Published in:Interacting with Computers, Vol. 26, No. 6, November 2014, pp. 528-539.

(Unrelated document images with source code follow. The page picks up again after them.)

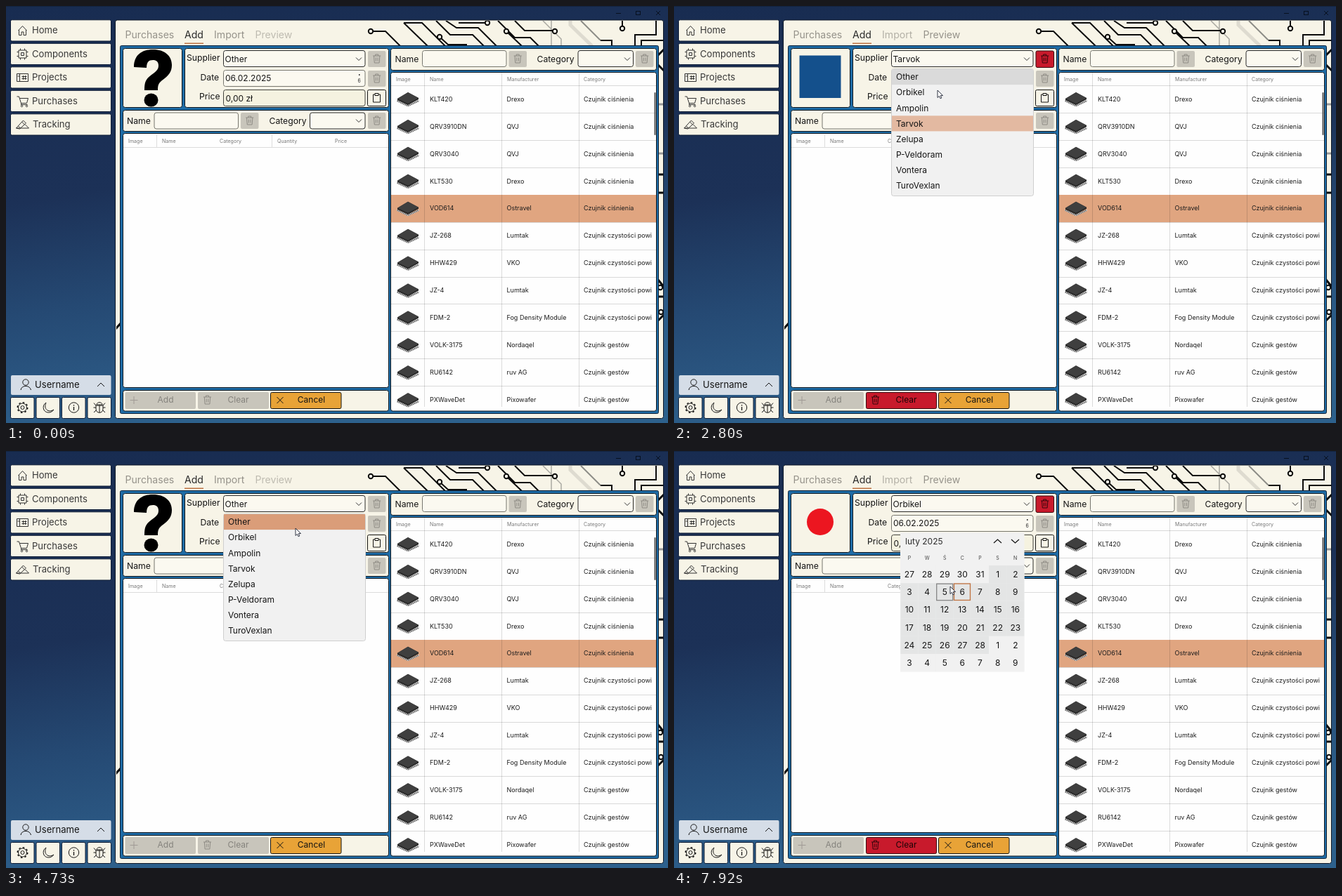
Write an HTML page that moves like this. It is 942 px wide and 594 px high and loops after 8000 ms.

```html
<!DOCTYPE html>
<html lang="en">
<head>
<meta charset="utf-8">
<title>Purchase form</title>
<style>
html, body { margin: 0; width: 100%; height: 100%; overflow: hidden; background: #1b2f54; }
svg { display: block; position: absolute; left: 0; top: 0; font-family: Inter, "Open Sans", sans-serif; }
text { white-space: pre; }
</style>
</head>
<body>
<svg id="stage" width="942" height="594" viewBox="0 0 942 594"></svg>
<script>
const LOOP = 8000;
const CREAM = '#f7f4e7', INK = '#141414', GREY = '#c8c5bb', RED = '#c81a2c', BLUE = '#1e6ba5', SOFT = '#77776f';
const suppliers = ['Other', 'Orbikel', 'Ampolin', 'Tarvok', 'Zelupa', 'P-Veldoram', 'Vontera', 'TuroVexlan'];
const parts = [
  ['KLT420', 'Drexo', 0], ['QRV3910DN', 'QVJ', 0], ['QRV3040', 'QVJ', 0], ['KLT530', 'Drexo', 0],
  ['VOD614', 'Ostravel', 0], ['JZ-268', 'Lumtak', 1], ['HHW429', 'VKO', 1], ['JZ-4', 'Lumtak', 1],
  ['FDM-2', 'Fog Density Module', 1], ['VOLK-3175', 'Nordaqel', 2], ['RU6142', 'ruv AG', 2], ['PXWaveDet', 'Pixowafer', 2]
];
const kinds = ['Czujnik ciśnienia', 'Czujnik czystości powi', 'Czujnik gestów'];

// Drawing helpers; boxes are given by their edges, text by its middle line.
const box = (l, t, r, b, fill, stroke = 'none', rx = 0, more = '') =>
  `<rect x="${l}" y="${t}" width="${r - l}" height="${b - t}" rx="${rx}" fill="${fill}" stroke="${stroke}" ${more}/>`;
const text = (x, y, s, size = 12, fill = INK, more = '') =>
  `<text x="${x}" y="${(y + size * 0.36).toFixed(2)}" font-size="${size}" fill="${fill}" ${more}>${s}</text>`;
const mid = (x, y, s, size, fill, more = '') => text(x, y, s, size, fill, 'text-anchor="middle" ' + more);
const line = (d, stroke = INK, w = 1, more = '') =>
  `<path d="${d}" fill="none" stroke="${stroke}" stroke-width="${w}" ${more}/>`;
const dot = (x, y, r, fill, stroke = 'none', w = 1) =>
  `<circle cx="${x}" cy="${y}" r="${r}" fill="${fill}" stroke="${stroke}" stroke-width="${w}"/>`;
const at = (x, y, s) => `<g transform="translate(${x} ${y})">${s}</g>`;
const group = (id, s, shown = false) => `<g id="${id}"${shown ? '' : ' display="none"'}>${s}</g>`;

const bin = (x, y, c) => at(x, y, line('M-5.5-4H5.5M-2-4V-6H2V-4M-4.2-4L-3.4 6H3.4L4.2-4M-1.3-1.5V3.5M1.3-1.5V3.5', c));
const down = (x, y) => line(`M${x - 4} ${y - 2}l4 4l4-4`, '#333');
const field = (l, t, r, edge = '#2b2b2b', fill = '#fbf9f0') => box(l + .5, t + .5, r - .5, t + 23.5, fill, edge, 3);
const binButton = (l, t) => box(l, t, l + 25.5, t + 23, GREY, 'none', 2) + bin(l + 12.7, t + 11, '#8e8b84');
const panel = (l, t, r, b, fill = CREAM) => box(l + .5, t + .5, r - .5, b - .5, fill, '#101820', 3);

function backdrop() {
  return `<defs>
    <linearGradient id="sky" x1="0" y1="0" x2=".25" y2="1">
      <stop offset="0" stop-color="#182c51"/><stop offset=".45" stop-color="#1c3157"/>
      <stop offset=".7" stop-color="#254973"/><stop offset=".85" stop-color="#2a5580"/><stop offset="1" stop-color="#2d618d"/>
    </linearGradient>
    <clipPath id="sheet"><rect x="157" y="21" width="778" height="566"/></clipPath>
    <g id="chip">
      <path d="M-16 1V3L0 10.500L16 3V1L0 8Z" fill="#c4c4c4"/>
      <path d="M-15 2L0 9L15 2" fill="none" stroke="#555" stroke-width="2.6" stroke-dasharray="1 1.4"/>
      <path d="M-15-1L0-10L15-2V0L0 8L-15 1Z" fill="#262626"/>
      <path d="M-15-1L0-10L15-2L0 6Z" fill="#3f3f3f"/>
    </g></defs>`
    + box(0, 0, 942, 594, 'url(#sky)') + box(0, 0, 942, 1, '#13233f')
    + line('M868 10.500H875', '#07101f') + box(896.5, 7.5, 902.500, 12.5, 'none', '#07101f') + line('M925 7l6 6m0-6l-6 6', '#07101f');
}

function sidebar() {
  const icons = [
    'M-6 0L0-6.500L6 0M-5-1V6.500H-1.500V2H1.500V6.500H5V-1',
    'M-5.500-5.500H5.500V5.500H-5.500ZM-2-2H2V2H-2ZM-3-5.500V-8M3-5.500V-8M-3 5.500V8M3 5.500V8M-5.500-3H-8M-5.500 3H-8M5.500-3H8M5.500 3H8',
    'M-8-5.500H8V5.500H-8ZM-4-5.500V5.500M-1-1.500H6M-1 1.500H6M1-3V3M4-3V3M-7-2H-4',
    'M-8-6.500H-5L-2 3H6L8-4H-4M-2 3V5H7',
    'M-9 5L1-6L5-2L-4 6ZM-9 5H9L4 0M-1-4L3 0M-6 2L-3 5'
  ];
  let s = ['Home', 'Components', 'Projects', 'Purchases', 'Tracking'].map((name, i) => {
    const y = 20 + i * 33.5;
    return box(6.5, y - .2, 149.5, y + 30, CREAM, '#0c1a33', 2)
      + at(23.500, y + 15, line(icons[i], '#333') + (i == 3 ? dot(-1, 7, 1.2, 'none', '#333') + dot(6, 7, 1.2, 'none', '#333') : ''))
      + text(i == 4 ? 38 : 37, y + 14.5, name, 13.1, '#383838');
  }).join('');
  s += box(7, 526, 149.5, 554, '#d5dde7', 'none', 2) + dot(28, 536, 4.2, 'none', '#222')
    + line('M21 547C22 539.500 34 539.500 35.500 547') + text(41, 539.5, 'Username', 13.1) + line('M130 542l5-5l5 5');
  for (const l of [7, 43.5, 80, 116.500]) s += box(l - .5, 557.5, l + 33, 587.500, CREAM, '#0c1a33', 2);
  return s + dot(23.5, 572, 2.500, 'none', INK) + dot(23.5, 572, 6, 'none', INK)
    + `<circle cx="23.5" cy="572" r="7.2" fill="none" stroke="${INK}" stroke-width="1.6" stroke-dasharray="2.6 3.05"/>`
    + line('M57 565C53 574 60 580 68 575C64 581 55 580 53.500 574C52.500 570 54 567 57 565Z')
    + dot(96.5, 572, 7.2, 'none', INK) + line('M96.500 571V576M96.500 568V569.500', INK, 1.3)
    + line('M129 568C129 563.500 137 563.500 137 568ZM128 569H138V574C138 581 128 581 128 574ZM133 569V579M128 572H124.500M138 572H141.500M128 576L125 579M138 576L141 579M128 569L125 565.500M138 569L141 565.500');
}

function circuit() {
  const black = [
    'M519 36H540L562 58', 'M566 24H592L626 58', 'M566 24L600 57', 'M617 44L629 55H656',
    'M612 21L632 41H664L680 57', 'M626 21L641 31H672L698 57', 'M644 24H685', 'M712 36L734 57', 'M700 21L724 45H746L758 57',
    'M724 21L738 35H781', 'M877 32V21', 'M862 57V49H846', 'M895 57V41H925V21', 'M904 57V49H936'];
  const edge = ['M928 70L936 62M928 84L936 92', 'M928 240H936M928 266H936',
    'M928 390L936 400M928 414H936M928 448L936 440', 'M156 460L164 451'];
  const rings = [[519, 36], [617, 44], [685, 24], [712, 36], [781, 36], [877, 32], [931, 401], [932, 436]];
  return '<g clip-path="url(#sheet)">'
    + line('M776 21V57M790 57V47L764 21', '#aaa9a2', 1.5)
    + line('M803 21V27L834 57', '#dedbd0', 5) + line('M818 21L846 49', '#8d8c87', 2) + line('M928 140H936M928 210H936', '#999', 3)
    + line(black.join(''), '#0b0b0b', 2) + line(edge.join(''), '#0b0b0b', 3)
    + rings.map(([x, y]) => dot(x, y, 3.2, CREAM, '#0b0b0b', 2)).join('') + '</g>';
}

function formPart() {
  let s = box(162.5, 56.500, 928.500, 580.500, BLUE, '#0f2238', 2)
    + panel(166, 60, 251, 145) + panel(254, 60, 545, 145) + panel(166, 148, 545, 179)
    + panel(166, 181, 545, 544, '#fefefe') + panel(166, 547, 545, 577.500);
  s += text(257, 74, 'Supplier', 12.2) + text(276.5, 101.500, 'Date', 12.2) + text(275, 129, 'Price', 12.2)
    + field(309, 63, 511.5) + down(502, 75.500) + binButton(515, 64)
    + field(309, 91, 511.5, SOFT) + group('focus', box(309.5, 91.5, 511, 115, '#fff', '#c96f3a', 3, 'stroke-width="1.6"') + line('M376.500 96.500V109.500'))
    + text(312, 103, '06.02.2025') + box(502, 97, 503.5, 99, '#333') + mid(502.7, 106, '6', 7, '#333') + binButton(515, 92)
    + field(309, 119, 511.5, '#44443e', '#f5f2e0') + text(312.500, 132, '0,00 zł')
    + box(514.5, 119.5, 540.5, 142.500, CREAM, INK, 2)
    + line('M525 126H522.500V137H532.500V126H530M525 124.500H530V127.500H525Z');
  s += text(172, 163.5, 'Name', 12.2) + field(210.500, 151.5, 331, SOFT) + binButton(334, 152) + text(374.500, 163.5, 'Category', 12.2)
    + field(432, 151.5, 511.5) + down(502, 163.500) + binButton(515, 152);
  [['Image', 174], ['Name', 222], ['Category', 304], ['Quantity', 386], ['Price', 468]]
    .forEach(([name, x]) => s += text(x, 192, name, 7.1, '#777'));
  s += line('M167 201.500H544M214.500 183V201M378.500 183V201', '#dcdcdc');
  s += box(169.5, 550, 270, 574, GREY, 'none', 2) + line('M176.500 561.500H187.500M182 556V567', '#a09a95') + mid(227, 561, 'Add', 12, '#85837d')
    + box(273, 550, 374, 574, GREY, 'none', 2) + bin(286.500, 561, '#8e8b84') + mid(330.5, 561, 'Clear', 12, '#85837d')
    + box(376.5, 550.5, 477, 573.500, '#e8a337', INK, 2) + line('M385.500 557l9 9m0-9l-9 9') + mid(434.500, 561, 'Cancel', 12, INK);
  return s;
}

function stock() {
  let s = panel(547, 60, 926, 92) + text(553.5, 75.500, 'Name', 12.2) + field(592, 63, 712.5, SOFT) + binButton(715.500, 64)
    + text(755.500, 75.5, 'Category', 12.2) + field(813.5, 63, 893) + down(884, 75.500) + binButton(896, 64)
    + panel(547, 94, 926, 577.500, '#fefefe');
  [['Image', 555], ['Name', 603], ['Manufacturer', 713], ['Category', 822]]
    .forEach(([name, x]) => s += text(x, 104, name, 7.1, '#777'));
  parts.forEach(([name, maker, kind], i) => {
    const y = 132.500 + i * 38.93;
    s += line(`M548 ${Math.round(y - 19.5) + .5}H925`, '#d9d9d9')
      + (i == 4 ? box(548, 269, 925, 308, '#e0a580') : '')
      + `<use href="#chip" x="572" y="${y + .500}"/>`
      + text(603, y, name, 9, '#1c1c1c') + text(712.5, y, maker, 9, '#1c1c1c') + text(822, y, kinds[kind], 9, '#1c1c1c');
  });
  return s + line('M595.500 95V571M705.500 95V571M815.500 95V571', '#000', 1, 'opacity=".14"') + box(922.5, 123, 924.5, 184, '#555', 'none', 1);
}

function badges() {
  const ask = `<path d="M182 87C182 70 193 62 209 62C226 62 236 71 236 84C236 94 231 99 224 104.500C217 109.500 216 112 216 120H197C197 108 199 104 207 98C213 93.500 217 91 217 85C217 79.500 214 77 209 77C203 77 200 80 200 88Z"/><ellipse cx="206.500" cy="134" rx="10" ry="9.500"/>`;
  return group('badge0', ask) + group('badge1', dot(208, 101, 19, '#ec1620'))
    + group('badge3', box(178.5, 70.5, 237.500, 131, '#14508c')) + group('badge6', dot(209, 102, 18, '#f95c0c'));
}

function popups() {
  const drop = box(309.5, 89.5, 511.5, 270.500, '#f1f1f1', '#cfcfcf', 3)
    + '<rect id="picked" x="310" width="201" height="22.1"/><rect id="hovered" x="310" width="201" height="22.1" fill="#dadada"/>'
    + suppliers.map((s, i) => text(316, 101 + i * 22.1, s)).join('');
  let cal = box(322, 116, 498.500, 314.500, '#f1f1f1') + text(329, 128.500, 'luty 2025', 12, '#2b2b2b')
    + line('M455 131l5.500-5l5.500 5M480 126l5.500 5l5.500-5', INK, 1.2);
  [...'PWŚCPSN'].forEach((c, i) => cal += mid(335 + i * 25.1, 152, c, 7, '#444'));
  for (let i = 0; i < 42; i++) {
    const x = 322.3 + i % 7 * 25.15, y = 163 + (i / 7 | 0) * 25.2, off = i - 5;
    const inside = off >= 0 && off < 28;
    const day = off < 0 ? 32 + off : inside ? off + 1 : off - 27;
    cal += box(x, y, x + 25.2, y + 25.2, inside ? '#e4e5e5' : '#f1f1f1') + mid(x + 12.6, y + 12.6, day, 12, INK);
  }
  cal += box(398.5, 189, 421.500, 212.500, 'none', '#c0723f', 0, 'stroke-width="1.3"')
    + '<rect id="day" width="23" height="23.500" fill="none" stroke="#858585" stroke-width="1.3"/>';
  return group('drop', drop) + group('calendar', cal);
}

const live = box(515, 64, 540.5, 87.500, RED, '#3a0a10', 2) + bin(527.700, 75, '#33060b')
  + box(273.5, 550.5, 373.500, 573.500, RED, '#3a0a10', 2) + bin(286.500, 561, '#33060b') + mid(330.5, 561, 'Clear', 12, '#1c0507');

document.getElementById('stage').innerHTML = backdrop() + sidebar()
  + box(155.5, 20, 935.5, 587.500, CREAM, '#0c1626', 3) + circuit()
  + text(169.5, 41, 'Purchases', 14.1, '#95928a') + text(254, 41, 'Add', 14.1, '#2a2a2a') + box(254, 52.500, 281, 54, '#c07443')
  + `<g id="import">${text(296, 41, 'Import', 14.1, 'inherit')}</g><g id="preview">${text(354.500, 41, 'Preview', 14.1, 'inherit')}</g>`
  + formPart() + stock() + badges() + group('live', live, true)
  + text(311.500, 75.5, 'Other', 12, INK, 'id="supplier"') + popups()
  + group('arrow', '<path d="M0 0V10.500L2.500 8.300L4 11.800L5.800 11L4.300 7.600H7.500Z" fill="#fff" stroke="#1c2233" stroke-width=".9"/>')
  + group('beam', line('M-2.500-5.500H-.500L0-5L.500-5.500H2.500M0-5V5M-2.500 5.500H-.500L0 5L.500 5.500H2.500', '#111'));

// Bursts of movement: start, end, number of steps.
const bursts = [[290, 1090, 9], [1190, 1890, 8], [2190, 2500, 4], [2700, 3100, 5], [3310, 4110, 9],
  [4210, 4820, 7], [5020, 5720, 8], [5920, 6620, 8], [6730, 7220, 6], [7420, 7920, 6]];
// Pointer path: time, x, y.
const path = [[290, 464, 584], [490, 330, 440], [690, 260, 250], [890, 350, 115], [1090, 420, 76], [1290, 415, 78],
  [1590, 385, 125], [1790, 377, 167], [1890, 377, 171], [2190, 377, 171], [2500, 385, 78], [2700, 378, 100], [2800, 375, 120],
  [3000, 373, 226], [3310, 372, 233], [3510, 457, 97], [3710, 524, 77], [4010, 526, 76], [4210, 500, 75], [4410, 455, 78],
  [4610, 425, 101], [4700, 412, 110], [4740, 412, 110], [4820, 402, 121], [5020, 400, 123], [5720, 360, 105],
  [6220, 335, 108], [6330, 335, 108], [6620, 493, 103], [6730, 502, 103], [7220, 502, 104], [7420, 496, 112], [7820, 393, 192], [7920, 393, 193]];
const picks = [[0, 0], [2190, 3], [3310, 6], [4010, 0], [5020, 1]];
const openings = [[1290, 2190], [2700, 3310], [4410, 5020]];

const $ = id => document.getElementById(id);
const show = (id, on) => $(id).setAttribute('display', on ? 'inline' : 'none');
const set = (id, attrs) => { for (const k in attrs) $(id).setAttribute(k, attrs[k]); };

function snap(t) {
  const b = bursts.filter(b => b[0] <= t).pop();
  if (!b) return 0;
  const d = (b[1] - b[0]) / (b[2] - 1);
  return Math.min(b[1], b[0] + Math.floor((t - b[0]) / d + 1e-6) * d);
}

function pointer(t) {
  const i = path.findIndex(p => p[0] > t);
  if (i < 0) return path[path.length - 1].slice(1);
  if (i == 0) return path[0].slice(1);
  const [t0, x0, y0] = path[i - 1], [t1, x1, y1] = path[i], k = (t - t0) / (t1 - t0);
  return [x0 + (x1 - x0) * k, y0 + (y1 - y0) * k];
}

function render(now) {
  const t = snap(now), [x, y] = pointer(t), [hx, hy] = pointer(t - 100);
  const pick = picks.filter(p => p[0] <= t).pop(), chosen = pick[1];
  const open = openings.some(([a, b]) => t >= a && t < b), calendar = t >= 6830;

  $('supplier').textContent = suppliers[chosen];
  [0, 1, 3, 6].forEach(i => show('badge' + i, i == chosen));
  const fade = Math.min(1, (t - pick[0] + 100) / 300);
  const wasOn = pick[0] == 3310;
  set('live', { opacity: chosen ? (wasOn ? 1 : fade) : pick[0] ? 1 - fade : 0 });
  set('import', { fill: chosen ? '#b3b0a6' : '#95928a' });
  set('preview', { fill: chosen ? '#95928a' : '#bebbb0' });

  show('drop', open);
  const row = Math.floor((hy - 90) / 22.1);
  const hover = row >= 0 && row < 8 && hx > 309 && hx < 511 ? row : -1;
  set('picked', { y: 90 + chosen * 22.1, fill: hover == chosen ? '#da9d79' : '#e3b9a1' });
  show('hovered', open && hover >= 0 && hover != chosen);
  set('hovered', { y: 90 + hover * 22.1 });

  show('calendar', calendar);
  const col = Math.floor((hx - 322.3) / 25.15), week = Math.floor((hy - 163) / 25.2);
  show('day', calendar && week >= 0 && col >= 0 && col < 7);
  set('day', { x: 323.4 + col * 25.15, y: 164 + week * 25.2 });
  show('focus', t >= 6220 && t < 6730);

  const typing = !open && !calendar && x > 309 && x < 496 && y > 91 && y < 115;
  show('arrow', t > 0 && !typing);
  show('beam', t > 0 && typing);
  set(typing ? 'beam' : 'arrow', { transform: `translate(${x.toFixed(1)} ${y.toFixed(1)})` });
}

const start = performance.now();
function tick() {
  render((performance.now() - start) % LOOP);
  requestAnimationFrame(tick);
}
tick();
</script>
</body>
</html>
```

Abstract:Anxiety induction and elicitation of associated physiological arousal with virtual environments (VEs) is important in diverse domains. This paper evaluates three general anxiety induction techniques. The first augments the VE with a health bar that is often displayed in video games to indicate when the user’s avatar gets hurt. The second augments theVE with aversive audio-visual stimuli, which are employed in first-person shooter games when the user’s avatar gets hurt and include preset heartbeat sound. The third introduces in the previous technique a biofeedback mechanism to control heartbeat sound. The results we obtained on a VE that reproduces a fire evacuation indicate that the third technique produces much higher physiological arousal than the other two, and measures of users’ state anxiety are consistent with physiological results.We discuss possible reasons that could explain why the exploitation of auditory heartbeat biofeedback contributes to make the third technique more effective, by linking our study to research and theories of affect and emotions.